Collected data entries
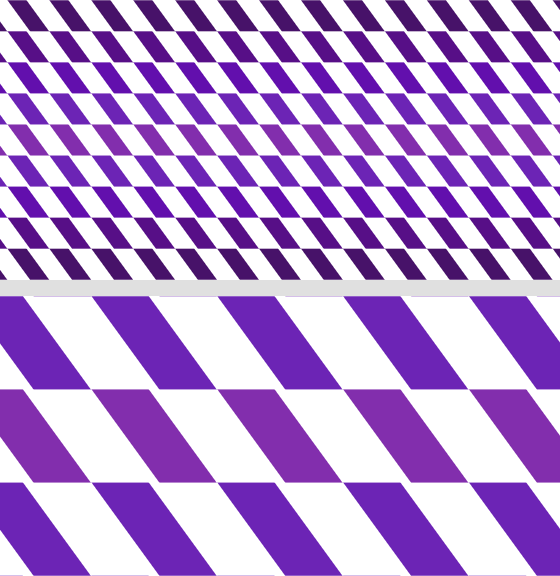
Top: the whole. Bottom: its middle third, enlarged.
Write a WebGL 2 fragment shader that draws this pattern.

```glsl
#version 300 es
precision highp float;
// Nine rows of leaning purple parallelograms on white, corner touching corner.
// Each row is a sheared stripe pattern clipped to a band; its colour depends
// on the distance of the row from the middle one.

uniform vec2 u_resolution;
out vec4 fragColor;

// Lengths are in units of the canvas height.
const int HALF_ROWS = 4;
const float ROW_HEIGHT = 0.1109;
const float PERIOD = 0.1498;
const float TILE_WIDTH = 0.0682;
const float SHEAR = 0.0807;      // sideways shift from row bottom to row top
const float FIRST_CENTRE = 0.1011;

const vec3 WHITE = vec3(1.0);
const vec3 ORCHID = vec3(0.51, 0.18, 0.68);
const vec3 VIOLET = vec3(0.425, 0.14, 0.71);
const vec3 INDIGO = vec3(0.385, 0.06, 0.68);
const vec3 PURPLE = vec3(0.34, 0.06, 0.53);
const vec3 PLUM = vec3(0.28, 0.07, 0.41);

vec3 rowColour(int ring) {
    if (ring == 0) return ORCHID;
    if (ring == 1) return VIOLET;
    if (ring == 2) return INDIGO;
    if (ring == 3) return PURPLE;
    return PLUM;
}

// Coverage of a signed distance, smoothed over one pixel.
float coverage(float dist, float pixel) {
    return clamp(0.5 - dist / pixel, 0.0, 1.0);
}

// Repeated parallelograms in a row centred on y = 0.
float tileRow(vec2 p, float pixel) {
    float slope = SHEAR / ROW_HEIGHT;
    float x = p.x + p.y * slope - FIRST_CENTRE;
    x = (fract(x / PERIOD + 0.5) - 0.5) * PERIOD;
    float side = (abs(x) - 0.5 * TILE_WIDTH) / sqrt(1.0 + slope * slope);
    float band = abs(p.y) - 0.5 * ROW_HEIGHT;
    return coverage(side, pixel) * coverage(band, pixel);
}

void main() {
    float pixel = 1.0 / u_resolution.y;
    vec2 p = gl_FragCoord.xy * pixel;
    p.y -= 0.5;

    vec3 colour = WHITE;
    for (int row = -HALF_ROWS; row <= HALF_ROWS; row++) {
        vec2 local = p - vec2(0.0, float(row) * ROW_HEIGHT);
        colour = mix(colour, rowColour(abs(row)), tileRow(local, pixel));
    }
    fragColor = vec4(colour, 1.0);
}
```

**AIM OF THE TASK**: Repeat every line of the data exactly, but do not include pictures.

**OUTPUT**:
Top: the whole. Bottom: its middle third, enlarged.
Write a WebGL 2 fragment shader that draws this pattern.

```glsl
#version 300 es
precision highp float;
// Nine rows of leaning purple parallelograms on white, corner touching corner.
// Each row is a sheared stripe pattern clipped to a band; its colour depends
// on the distance of the row from the middle one.

uniform vec2 u_resolution;
out vec4 fragColor;

// Lengths are in units of the canvas height.
const int HALF_ROWS = 4;
const float ROW_HEIGHT = 0.1109;
const float PERIOD = 0.1498;
const float TILE_WIDTH = 0.0682;
const float SHEAR = 0.0807;      // sideways shift from row bottom to row top
const float FIRST_CENTRE = 0.1011;

const vec3 WHITE = vec3(1.0);
const vec3 ORCHID = vec3(0.51, 0.18, 0.68);
const vec3 VIOLET = vec3(0.425, 0.14, 0.71);
const vec3 INDIGO = vec3(0.385, 0.06, 0.68);
const vec3 PURPLE = vec3(0.34, 0.06, 0.53);
const vec3 PLUM = vec3(0.28, 0.07, 0.41);

vec3 rowColour(int ring) {
    if (ring == 0) return ORCHID;
    if (ring == 1) return VIOLET;
    if (ring == 2) return INDIGO;
    if (ring == 3) return PURPLE;
    return PLUM;
}

// Coverage of a signed distance, smoothed over one pixel.
float coverage(float dist, float pixel) {
    return clamp(0.5 - dist / pixel, 0.0, 1.0);
}

// Repeated parallelograms in a row centred on y = 0.
float tileRow(vec2 p, float pixel) {
    float slope = SHEAR / ROW_HEIGHT;
    float x = p.x + p.y * slope - FIRST_CENTRE;
    x = (fract(x / PERIOD + 0.5) - 0.5) * PERIOD;
    float side = (abs(x) - 0.5 * TILE_WIDTH) / sqrt(1.0 + slope * slope);
    float band = abs(p.y) - 0.5 * ROW_HEIGHT;
    return coverage(side, pixel) * coverage(band, pixel);
}

void main() {
    float pixel = 1.0 / u_resolution.y;
    vec2 p = gl_FragCoord.xy * pixel;
    p.y -= 0.5;

    vec3 colour = WHITE;
    for (int row = -HALF_ROWS; row <= HALF_ROWS; row++) {
        vec2 local = p - vec2(0.0, float(row) * ROW_HEIGHT);
        colour = mix(colour, rowColour(abs(row)), tileRow(local, pixel));
    }
    fragColor = vec4(colour, 1.0);
}
```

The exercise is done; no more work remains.